Minister hits back in row over work experience

Have your say

CONTROVERSY over the Government’s work experience scheme will not be allowed to derail efforts to get people off benefits and into work, Employment Minister Chris Grayling has warned.

A “concerted campaign” against the scheme has been fuelled by “snobbery” about the jobs on offer and the “entitlement culture” that has grown up around the benefits system, he said.

Mr Grayling stressed that any work placements under the scheme, which allows claimants to keep benefits while boosting skills, are voluntary amid unease from retailers targeted by campaigners attacking “slave labour”.

“People on benefits volunteer for work experience, they are not forced to do it,” Mr Grayling told the Yorkshire Post. “Once they sign up they have to continue with the scheme as a condition of their benefit and cannot just drop out. We think that is a fair approach.

“But the fact that this week has seen people balking at the idea of offering people on benefits some kind of short-term work experience shows how entrenched and damaging the ‘something for nothing’ benefit culture has become.

“We will not allow this campaign to derail the work we are doing with employers to get people on benefits back into work. It is only by giving people who can work the help they need to get jobs, that we can break the cycle of dependency and help them improve their lives.”

Mr Grayling has accused socialist activists of pressuring firms to quit the scheme. Several major retailers have expressed concerns that those taking part could lose benefits if they pull out after a week.

But Iain Iriving, 20 from Harrogate, has been offered a permanent job with furniture store Alpha Pine after a placement.

“This is my first real job,” he said. “Before this I was unable to get a job due to my lack of experience.
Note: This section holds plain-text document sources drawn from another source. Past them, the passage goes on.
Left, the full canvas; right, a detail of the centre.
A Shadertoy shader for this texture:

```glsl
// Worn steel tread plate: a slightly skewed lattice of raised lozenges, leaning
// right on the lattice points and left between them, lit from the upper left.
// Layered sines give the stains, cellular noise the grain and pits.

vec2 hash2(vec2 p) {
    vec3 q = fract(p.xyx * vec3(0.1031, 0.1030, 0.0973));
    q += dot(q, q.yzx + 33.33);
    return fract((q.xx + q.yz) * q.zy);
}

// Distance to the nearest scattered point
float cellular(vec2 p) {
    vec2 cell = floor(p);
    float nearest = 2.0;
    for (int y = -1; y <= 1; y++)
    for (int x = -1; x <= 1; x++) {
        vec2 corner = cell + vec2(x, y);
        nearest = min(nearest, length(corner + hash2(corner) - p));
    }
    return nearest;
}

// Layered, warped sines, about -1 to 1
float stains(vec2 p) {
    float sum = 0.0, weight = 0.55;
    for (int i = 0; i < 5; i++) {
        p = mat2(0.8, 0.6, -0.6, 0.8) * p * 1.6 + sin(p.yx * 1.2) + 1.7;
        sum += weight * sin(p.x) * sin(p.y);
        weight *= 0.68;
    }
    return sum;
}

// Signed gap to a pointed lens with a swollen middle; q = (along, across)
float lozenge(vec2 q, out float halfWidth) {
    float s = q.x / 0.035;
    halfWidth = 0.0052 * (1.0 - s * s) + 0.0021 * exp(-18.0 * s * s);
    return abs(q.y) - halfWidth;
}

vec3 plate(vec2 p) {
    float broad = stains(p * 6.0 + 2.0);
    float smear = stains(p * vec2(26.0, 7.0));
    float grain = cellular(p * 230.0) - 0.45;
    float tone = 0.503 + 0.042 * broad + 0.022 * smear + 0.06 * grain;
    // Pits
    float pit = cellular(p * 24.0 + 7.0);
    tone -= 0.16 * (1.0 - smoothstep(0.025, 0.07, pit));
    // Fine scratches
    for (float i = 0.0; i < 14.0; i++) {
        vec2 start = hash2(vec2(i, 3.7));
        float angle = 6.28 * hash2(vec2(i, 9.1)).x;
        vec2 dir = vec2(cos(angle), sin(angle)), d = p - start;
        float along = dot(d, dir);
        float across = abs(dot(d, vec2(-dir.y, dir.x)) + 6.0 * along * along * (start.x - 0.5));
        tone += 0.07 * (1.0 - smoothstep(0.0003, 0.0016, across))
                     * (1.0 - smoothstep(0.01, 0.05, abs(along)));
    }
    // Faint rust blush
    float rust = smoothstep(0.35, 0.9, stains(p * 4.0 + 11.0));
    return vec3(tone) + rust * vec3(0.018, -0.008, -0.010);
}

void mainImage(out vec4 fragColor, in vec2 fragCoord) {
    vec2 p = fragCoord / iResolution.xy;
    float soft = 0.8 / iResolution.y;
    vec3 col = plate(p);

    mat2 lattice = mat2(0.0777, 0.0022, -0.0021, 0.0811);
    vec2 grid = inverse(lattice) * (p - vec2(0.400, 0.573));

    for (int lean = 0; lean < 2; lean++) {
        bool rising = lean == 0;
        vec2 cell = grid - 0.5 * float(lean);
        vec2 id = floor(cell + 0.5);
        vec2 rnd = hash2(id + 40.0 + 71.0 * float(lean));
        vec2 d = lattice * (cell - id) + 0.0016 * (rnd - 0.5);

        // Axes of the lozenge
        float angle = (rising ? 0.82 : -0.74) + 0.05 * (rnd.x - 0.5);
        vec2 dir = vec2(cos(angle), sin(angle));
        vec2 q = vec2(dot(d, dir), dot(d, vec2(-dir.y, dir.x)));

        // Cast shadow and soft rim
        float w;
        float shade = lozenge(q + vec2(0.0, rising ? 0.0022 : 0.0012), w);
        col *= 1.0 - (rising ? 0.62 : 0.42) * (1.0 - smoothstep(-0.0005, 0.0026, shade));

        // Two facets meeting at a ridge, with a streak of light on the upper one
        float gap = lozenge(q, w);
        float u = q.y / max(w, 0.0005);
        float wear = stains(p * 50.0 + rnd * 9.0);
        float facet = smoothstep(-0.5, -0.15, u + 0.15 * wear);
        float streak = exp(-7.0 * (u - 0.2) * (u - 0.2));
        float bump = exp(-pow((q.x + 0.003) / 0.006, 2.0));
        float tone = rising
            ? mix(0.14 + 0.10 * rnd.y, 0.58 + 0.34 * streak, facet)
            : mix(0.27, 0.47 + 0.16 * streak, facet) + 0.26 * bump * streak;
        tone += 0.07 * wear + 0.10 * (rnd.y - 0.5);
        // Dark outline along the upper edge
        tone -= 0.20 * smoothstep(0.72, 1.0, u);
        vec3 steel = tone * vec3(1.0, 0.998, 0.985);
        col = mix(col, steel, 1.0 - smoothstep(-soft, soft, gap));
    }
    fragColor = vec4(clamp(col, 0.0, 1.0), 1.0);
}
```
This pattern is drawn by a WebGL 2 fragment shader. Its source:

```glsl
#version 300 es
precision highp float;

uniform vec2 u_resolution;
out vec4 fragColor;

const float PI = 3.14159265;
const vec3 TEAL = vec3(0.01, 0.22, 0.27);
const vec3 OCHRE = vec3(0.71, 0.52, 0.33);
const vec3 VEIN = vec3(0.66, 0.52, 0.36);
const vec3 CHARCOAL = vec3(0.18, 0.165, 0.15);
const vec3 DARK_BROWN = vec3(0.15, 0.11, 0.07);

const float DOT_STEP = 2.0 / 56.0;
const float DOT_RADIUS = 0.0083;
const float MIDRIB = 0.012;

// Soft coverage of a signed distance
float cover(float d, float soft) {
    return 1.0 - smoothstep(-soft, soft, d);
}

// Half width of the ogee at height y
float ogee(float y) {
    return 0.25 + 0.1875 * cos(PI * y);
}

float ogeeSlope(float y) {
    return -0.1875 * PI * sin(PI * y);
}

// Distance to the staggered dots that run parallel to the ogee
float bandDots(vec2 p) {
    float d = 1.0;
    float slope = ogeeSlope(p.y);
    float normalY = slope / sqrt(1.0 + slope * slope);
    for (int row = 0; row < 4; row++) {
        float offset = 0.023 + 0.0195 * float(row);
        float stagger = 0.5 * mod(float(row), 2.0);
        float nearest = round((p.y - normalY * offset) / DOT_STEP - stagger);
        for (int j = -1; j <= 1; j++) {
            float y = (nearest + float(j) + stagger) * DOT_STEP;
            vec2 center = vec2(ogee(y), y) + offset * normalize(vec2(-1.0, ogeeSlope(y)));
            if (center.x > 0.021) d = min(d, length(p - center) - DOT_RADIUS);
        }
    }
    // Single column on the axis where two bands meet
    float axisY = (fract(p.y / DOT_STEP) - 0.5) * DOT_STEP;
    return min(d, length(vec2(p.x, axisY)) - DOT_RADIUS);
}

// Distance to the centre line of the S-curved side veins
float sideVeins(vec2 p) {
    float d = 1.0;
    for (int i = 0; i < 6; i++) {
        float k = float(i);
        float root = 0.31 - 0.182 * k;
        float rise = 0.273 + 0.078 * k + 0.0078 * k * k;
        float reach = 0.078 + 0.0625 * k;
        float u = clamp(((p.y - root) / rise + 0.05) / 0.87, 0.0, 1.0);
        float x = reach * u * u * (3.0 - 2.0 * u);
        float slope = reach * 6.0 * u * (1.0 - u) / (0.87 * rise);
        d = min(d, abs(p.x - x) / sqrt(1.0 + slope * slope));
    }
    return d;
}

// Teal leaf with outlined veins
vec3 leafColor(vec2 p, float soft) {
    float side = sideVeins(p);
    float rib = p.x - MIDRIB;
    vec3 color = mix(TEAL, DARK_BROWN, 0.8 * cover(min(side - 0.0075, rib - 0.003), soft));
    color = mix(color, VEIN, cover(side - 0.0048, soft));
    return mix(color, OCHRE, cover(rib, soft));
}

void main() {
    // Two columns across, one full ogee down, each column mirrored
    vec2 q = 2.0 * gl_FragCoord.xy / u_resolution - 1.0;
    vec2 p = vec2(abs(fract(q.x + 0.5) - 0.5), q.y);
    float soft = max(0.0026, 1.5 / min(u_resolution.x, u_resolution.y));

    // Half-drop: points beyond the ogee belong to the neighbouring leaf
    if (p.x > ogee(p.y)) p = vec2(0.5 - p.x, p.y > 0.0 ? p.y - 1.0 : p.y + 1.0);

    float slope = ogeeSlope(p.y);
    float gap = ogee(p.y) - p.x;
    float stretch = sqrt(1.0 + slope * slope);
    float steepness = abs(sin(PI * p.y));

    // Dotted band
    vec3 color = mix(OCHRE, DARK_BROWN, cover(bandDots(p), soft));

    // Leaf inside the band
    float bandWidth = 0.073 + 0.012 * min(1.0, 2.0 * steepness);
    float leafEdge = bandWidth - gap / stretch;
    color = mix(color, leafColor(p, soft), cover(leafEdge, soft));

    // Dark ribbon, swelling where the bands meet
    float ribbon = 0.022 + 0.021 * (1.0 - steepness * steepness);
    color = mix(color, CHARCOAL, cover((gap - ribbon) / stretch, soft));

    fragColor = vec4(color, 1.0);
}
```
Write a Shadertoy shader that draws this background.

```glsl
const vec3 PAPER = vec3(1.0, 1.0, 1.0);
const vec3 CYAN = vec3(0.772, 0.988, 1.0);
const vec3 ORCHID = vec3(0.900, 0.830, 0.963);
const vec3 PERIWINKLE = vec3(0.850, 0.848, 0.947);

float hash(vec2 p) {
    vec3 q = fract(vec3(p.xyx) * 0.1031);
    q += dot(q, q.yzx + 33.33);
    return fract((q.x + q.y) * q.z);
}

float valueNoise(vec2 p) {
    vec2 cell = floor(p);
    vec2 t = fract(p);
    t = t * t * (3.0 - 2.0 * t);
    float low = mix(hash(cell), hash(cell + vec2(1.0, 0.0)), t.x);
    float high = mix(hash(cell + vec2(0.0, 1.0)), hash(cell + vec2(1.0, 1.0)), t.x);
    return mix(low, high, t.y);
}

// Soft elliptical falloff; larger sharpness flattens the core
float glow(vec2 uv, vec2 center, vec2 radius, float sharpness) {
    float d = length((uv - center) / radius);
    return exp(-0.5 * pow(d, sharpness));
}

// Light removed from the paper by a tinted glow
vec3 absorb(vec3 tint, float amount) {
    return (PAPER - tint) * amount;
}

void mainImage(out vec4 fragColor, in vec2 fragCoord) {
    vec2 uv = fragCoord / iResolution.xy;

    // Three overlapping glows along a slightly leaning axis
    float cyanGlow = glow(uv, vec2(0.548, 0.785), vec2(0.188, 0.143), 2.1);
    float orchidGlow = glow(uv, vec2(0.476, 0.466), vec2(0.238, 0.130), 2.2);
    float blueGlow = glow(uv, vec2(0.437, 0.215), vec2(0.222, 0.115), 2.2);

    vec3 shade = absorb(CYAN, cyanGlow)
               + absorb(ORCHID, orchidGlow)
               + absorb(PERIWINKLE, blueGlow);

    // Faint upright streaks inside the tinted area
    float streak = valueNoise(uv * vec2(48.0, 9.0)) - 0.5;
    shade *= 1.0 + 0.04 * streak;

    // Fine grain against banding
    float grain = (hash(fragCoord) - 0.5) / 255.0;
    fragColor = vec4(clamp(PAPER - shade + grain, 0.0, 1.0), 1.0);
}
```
The majority of employers are looking for someone with experience, and there’s no opportunity in the workplace environment to find that experience without a job.”

Poundland said it was pulling out of another Government scheme – the Work Programme – which pays companies and charities to get the long-term unemployed back to work. Claimants who refuse to take part in recommended work experience can face benefit sanctions.